In the late Iron age and early Christian period, it became a hill fort with encircling ditches and souterrains added. Knowth became a habitational site for the first time. Two ditches were dug, one at the base of the mound behind the kerbstones, and the other at the top. At this stage, the entrances to both passages seem to have been discovered. Evidence includes early Christian graffiti on the stones in the eastern chamber, and four names were carved in ogham. It seems it was at this stage that the basin stone from the western chamber was moved in an attempt to remove it and was abandoned in the passage because it got stuck. Knowth became a significant political site and the capital of the Kingdom of Northern Brega.

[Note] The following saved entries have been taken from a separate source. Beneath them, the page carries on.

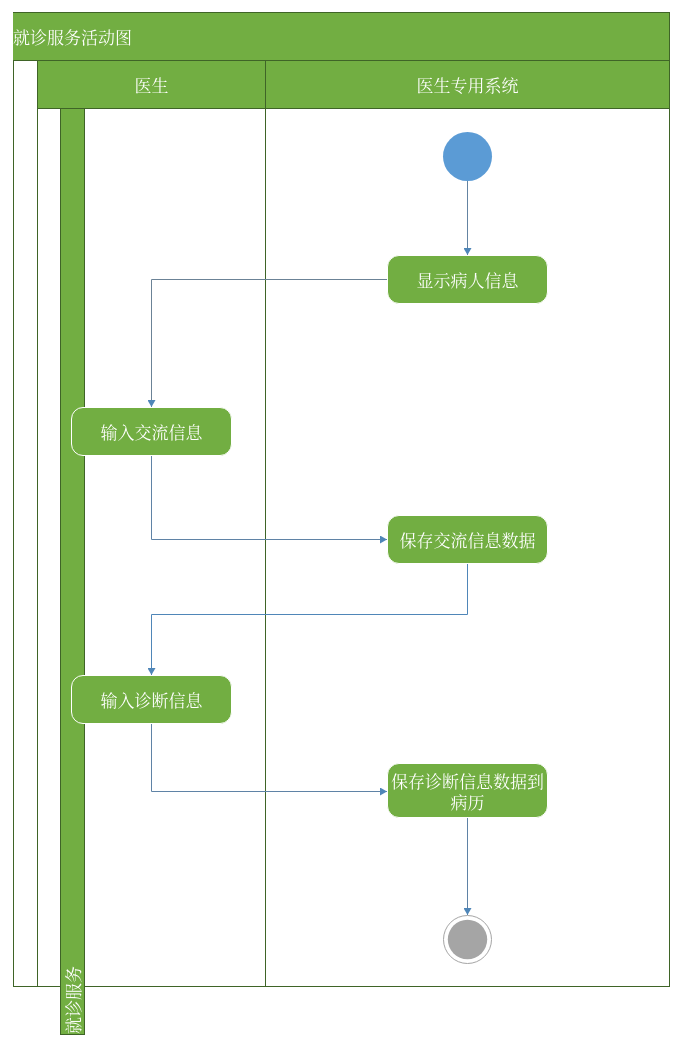
<!DOCTYPE html>
<html lang="zh-CN">
<head>
<meta charset="utf-8">
<title>就诊服务活动图</title>
<style>
:root {
  --green: #72ae42;
  --green-line: #3f6427;
  --blue: #5b9bd5;
  --flow: #4f86b8;
  --gray: #a5a5a5;
  --paper: #fff;
}
* { box-sizing: border-box; }
html, body { margin: 0; }
body {
  position: relative;
  width: 682px;
  height: 1047px;
  overflow: hidden;
  background: var(--paper);
  color: var(--paper);
  font: 17px/21px "Noto Serif CJK SC", "Noto Serif", serif;
  white-space: nowrap;
}
h1, h2 { margin: 0; font: inherit; background: var(--green); border-bottom: 1px solid var(--green-line); }
.swimlanes {
  position: absolute;
  left: 13px;
  top: 12px;
  width: 657px;
  height: 975px;
  display: grid;
  grid-template-rows: 48px 1fr;
  border: 1px solid var(--green-line);
}
.title { display: flex; align-items: center; margin-left: -1px; }
.lanes { display: grid; grid-template-columns: 228px 1fr; padding-left: 23px; }
.lane { border-left: 1px solid var(--green-line); }
.lane h2 { display: flex; align-items: center; justify-content: center; height: 48px; }
.phase {
  position: absolute;
  left: 60px;
  top: 108px;
  width: 25px;
  height: 927px;
  display: flex;
  align-items: center;
  justify-content: flex-start;
  writing-mode: vertical-rl;
  transform: rotate(180deg);
  background: var(--green);
  border: 1px solid var(--green-line);
}
.phase span { width: 100%; text-orientation: sideways; line-height: 23px; }
.flows { position: absolute; left: 0; top: 0; }
.step {
  position: absolute;
  display: flex;
  align-items: center;
  justify-content: center;
  width: 161px;
  height: 49px;
  text-align: center;
  background: var(--green);
  border: 1px solid var(--paper);
  border-radius: 12px;
}
.by-doctor { left: 71px; }
.by-system { left: 387px; }
.show-patient { top: 255px; }
.enter-talk { top: 407px; }
.save-talk { top: 515px; }
.enter-diagnosis { top: 675px; }
.save-diagnosis { top: 763px; height: 55px; }
</style>
</head>
<body>
<main class="swimlanes">
  <h1 class="title">就诊服务活动图</h1>
  <div class="lanes">
    <section class="lane"><h2>医生</h2></section>
    <section class="lane"><h2>医生专用系统</h2></section>
  </div>
</main>
<div class="phase"><span>就诊服务</span></div>

<svg class="flows" width="682" height="1047" viewBox="0 0 682 1047" aria-hidden="true">
  <defs>
    <marker id="arrow" viewBox="0 0 8 8" refX="7" refY="4" markerWidth="8" markerHeight="8" markerUnits="userSpaceOnUse" orient="auto">
      <polygon points="0,0 7,4 0,8" fill="var(--flow)"/>
    </marker>
  </defs>
  <g fill="none" stroke="var(--flow)" marker-end="url(#arrow)">
    <polyline points="467.5,181 467.5,255" stroke="#6484a2" marker-end="url(#arrow)"/>
    <polyline points="388,279.5 151.5,279.5 151.5,407" stroke="#6b8296" marker-end="url(#arrow)"/>
    <polyline points="151.5,455 151.5,539.5 387,539.5" stroke="#5f83a6" marker-end="url(#arrow)"/>
    <polyline points="467.5,563 467.5,614.5 151.5,614.5 151.5,675" marker-end="url(#arrow)"/>
    <polyline points="151.5,723 151.5,791.5 387,791.5" stroke="#5f83a6" marker-end="url(#arrow)"/>
    <polyline points="467.5,818 467.5,915" stroke="#5f83a6" marker-end="url(#arrow)"/>
  </g>
  <circle cx="467.5" cy="156.5" r="24.5" fill="var(--blue)"/>
  <circle cx="467.5" cy="939.5" r="24" fill="var(--paper)" stroke="var(--gray)"/>
  <circle cx="467.5" cy="939.5" r="19.7" fill="var(--gray)"/>
</svg>

<div class="step by-system show-patient">显示病人信息</div>
<div class="step by-doctor enter-talk">输入交流信息</div>
<div class="step by-system save-talk">保存交流信息数据</div>
<div class="step by-doctor enter-diagnosis">输入诊断信息</div>
<div class="step by-system save-diagnosis">保存诊断信息数据到<br>病历</div>
</body>
</html>
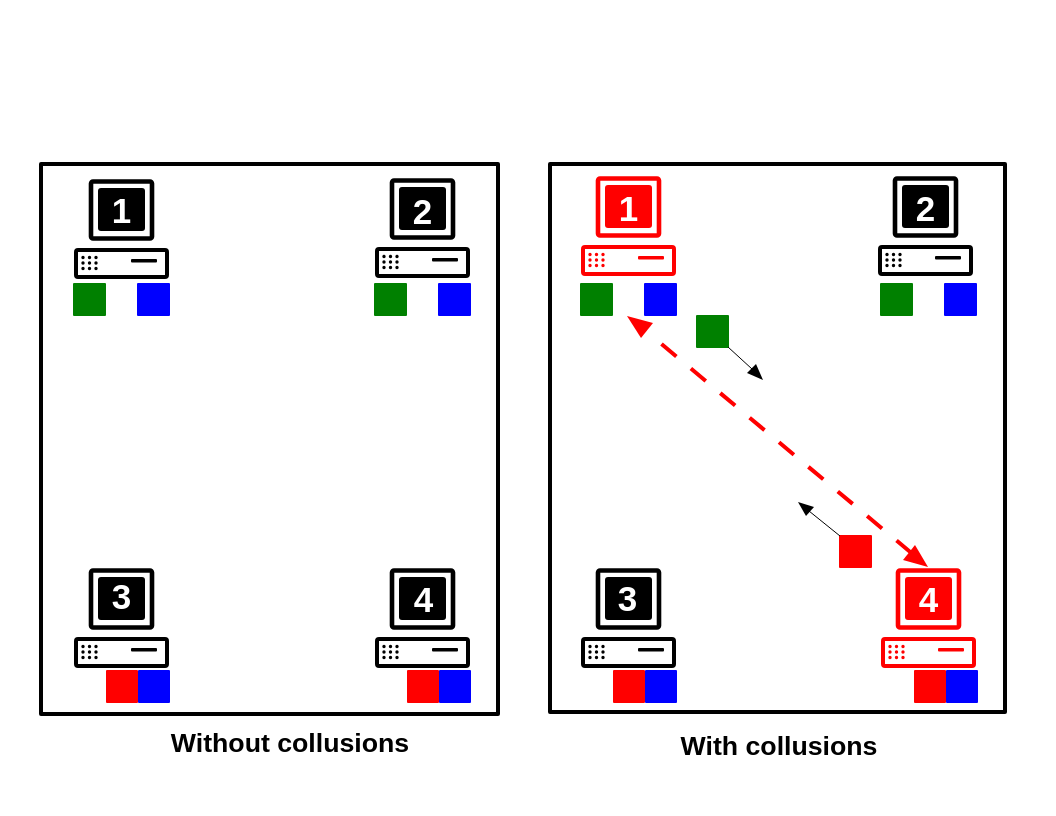
<!DOCTYPE html>
<html lang="en">
<head>
<meta charset="utf-8">
<title>Without and with collusions</title>
<style>
:root {
  --ink: #000;
  --paper: #fff;
  --red: #f00;
  --green: #008000;
  --blue: #00f;
}
* { box-sizing: border-box; margin: 0; }
body { width: 1056px; height: 816px; overflow: hidden; background: var(--paper); }
.diagram {
  position: relative; width: 1056px; height: 816px; overflow: hidden;
  font-family: "Liberation Sans", Arial, sans-serif; font-weight: bold; color: var(--ink);
}
.frame { position: absolute; top: 162px; border: 4px solid var(--ink); border-radius: 2px; }
.frame-without { left: 39px; width: 461px; height: 554px; }
.frame-with { left: 548px; width: 459px; height: 552px; }
.caption {
  position: absolute; width: 300px; text-align: center;
  font-size: 26.7px; line-height: 30px; white-space: nowrap;
}
.node { position: absolute; left: var(--x); top: var(--y); width: 96px; height: 136px; color: var(--ink); }
.node.colluding { color: var(--red); }
.computer { position: absolute; left: 0; top: 0; width: 96px; height: 101px; }
.number {
  position: absolute; left: 0; top: var(--n, 12px); width: 95px;
  text-align: center; font-size: 35px; line-height: 40px; color: var(--paper);
}
.blocks { position: absolute; left: -1px; top: var(--b, 106px); width: 97px; display: flex; justify-content: space-between; }
.blocks.paired { left: 0; top: 102px; width: 96px; justify-content: flex-end; }
.block { width: 33px; height: 33px; border-radius: 1px; }
.paired .block { width: 32px; }
.green { background: var(--green); }
.blue { background: var(--blue); }
.red { background: var(--red); }
.sent { position: absolute; }
.links { position: absolute; left: 0; top: 0; }
</style>
</head>
<body>
<main class="diagram">
  <svg width="0" height="0" style="position:absolute" aria-hidden="true">
    <defs>
      <g id="computer">
        <rect x="17" y="2.5" width="61" height="57" rx="2" fill="#fff" stroke="currentColor" stroke-width="4.6"/>
        <rect x="24" y="9" width="47" height="43" rx="3" fill="currentColor"/>
        <rect x="2" y="71" width="91" height="27" rx="2" fill="#fff" stroke="currentColor" stroke-width="4"/>
        <g fill="none" stroke="currentColor" stroke-width="3.4" stroke-linecap="round">
          <path d="M9 78.5h0M15.5 78.5h0M22 78.5h0M9 84h0M15.5 84h0M22 84h0M9 89.5h0M15.5 89.5h0M22 89.5h0"/>
        </g>
        <rect x="57" y="80" width="26" height="3.6" rx="1" fill="currentColor"/>
      </g>
    </defs>
  </svg>

  <section aria-label="Without collusions">
    <div class="frame frame-without"></div>
    <div class="node" style="--x:74px;--y:179px;--b:104px">
      <svg class="computer"><use href="#computer"/></svg><span class="number">1</span>
      <div class="blocks"><i class="block green"></i><i class="block blue"></i></div>
    </div>
    <div class="node" style="--x:375px;--y:178px;--b:105px;--n:14px">
      <svg class="computer"><use href="#computer"/></svg><span class="number">2</span>
      <div class="blocks"><i class="block green"></i><i class="block blue"></i></div>
    </div>
    <div class="node" style="--x:74px;--y:568px;--n:9px">
      <svg class="computer"><use href="#computer"/></svg><span class="number">3</span>
      <div class="blocks paired"><i class="block red"></i><i class="block blue"></i></div>
    </div>
    <div class="node" style="--x:375px;--y:568px">
      <svg class="computer"><use href="#computer"/></svg><span class="number" style="left:1px">4</span>
      <div class="blocks paired"><i class="block red"></i><i class="block blue"></i></div>
    </div>
    <h2 class="caption" style="left:140px;top:728px">Without collusions</h2>
  </section>

  <section aria-label="With collusions">
    <div class="frame frame-with"></div>
    <div class="node colluding" style="--x:581px;--y:176px;--b:107px;--n:13px">
      <svg class="computer"><use href="#computer"/></svg><span class="number">1</span>
      <div class="blocks"><i class="block green"></i><i class="block blue"></i></div>
    </div>
    <div class="node" style="--x:878px;--y:176px;--b:107px;--n:13px">
      <svg class="computer"><use href="#computer"/></svg><span class="number">2</span>
      <div class="blocks" style="left:2px"><i class="block green"></i><i class="block blue"></i></div>
    </div>
    <div class="node" style="--x:581px;--y:568px;--n:11px">
      <svg class="computer"><use href="#computer"/></svg><span class="number" style="left:-1px">3</span>
      <div class="blocks paired"><i class="block red"></i><i class="block blue"></i></div>
    </div>
    <div class="node colluding" style="--x:881px;--y:568px">
      <svg class="computer"><use href="#computer"/></svg><span class="number">4</span>
      <div class="blocks paired" style="left:1px"><i class="block red"></i><i class="block blue"></i></div>
    </div>
    <i class="block green sent" style="left:696px;top:315px"></i>
    <i class="block red sent" style="left:839px;top:535px"></i>
    <svg class="links" width="1056" height="816" role="img" aria-label="Nodes 1 and 4 exchange blocks">
      <g class="collusion-link" fill="#f00">
        <path d="M661.5 344L912 553.5" fill="none" stroke="#f00" stroke-width="4" stroke-dasharray="19.4 18.9"/>
        <polygon points="627,316 653,323 641,338"/>
        <polygon points="928,567 903,560 915,545"/>
      </g>
      <g class="block-transfers">
        <path d="M728 347L752 369M840 536L809 511" fill="none" stroke="#000"/>
        <polygon points="763,380 747,373 756,364"/>
        <polygon points="798,502 806,516 814,507"/>
      </g>
    </svg>
    <h2 class="caption" style="left:629px;top:731px">With collusions</h2>
  </section>
</main>
</body>
</html>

After a brief military interlude following the Norman invasion of Ireland, when the Normans used Knowth as a motte in the 12th century, the site came into the possession of the Cistercian monks of Mellifont Abbey. It seems that the mound was then again used as a grange or farm. Stone walls were built over the mound, and stone buildings within the walls. After the dissolution of the monasteries, the site was used mainly for agriculture until most of the site was taken over by the state in 1939.
A historical reference to the cave is to be found in the Triads of Ireland, dating from the 14th to the 19th century, where "Úam Chnogba, Úam Slángæ and Dearc Fearna" are listed under the heading, "the three darkest places in Ireland". The last, meaning the "Cave of the Alders," is generally thought to be the present Dunmore Cave, while the first two translate as the caves of Knowth and the caves of Slaney. It is not known which exact system of caves/passage tombs near the river Slaney is being referred to, with the most likely, those at Baltinglass. Other sources translate the listed locations as Rath Croghan, the cave or crypt of Slane and the "Cave of the Ferns".
The east-west orientation of the passages at Knowth suggests astronomical alignment with the equinoxes. The alignment at Knowth does not occur today. This is due to a number of factors. First of all, the passages were discovered by later settlers and were, to some extent, destroyed or incorporated into souterrains. In this way the original entrances to the passages were distorted or destroyed, making it difficult to establish if an alignment ever existed. Further, the recent excavations (1962 onwards) under George Eogan resulted in the erection of a concrete slab wall inside the mounds west entrance, restricting any investigation into the possible alignments. It seems likely that the passages were intended to align. Also, the alignments of ancient monuments can change due to Milankovitch cycles.
A brief excavation of the site was carried out in 1941 by Macallister. However, major full-scale excavations began on the site in 1962 and were undertaken by George Eogan of University College Dublin. When his excavations began, very little was known about the full extent of the site. The entrances to the western and eastern passages were discovered in 1967 and 1968 respectively, and, slowly, the layers of activity at the site of Knowth were uncovered. The excavation has produced numerous books and reports on the findings. The archaeological excavation of Knowth East ended any chance of research on alignments when George Eogan erected a concrete wall across the east-passage entrance. The most extensive research on alignments and astronomy at Knowth was carried out by American-Irish researcher Martin Brennan.
Access is by guided tour only. Tours begin at the Brú na Bóinne Visitor Centre in Donore. Visitors can look down the eastern passage and visit the nearby modern interpretive room.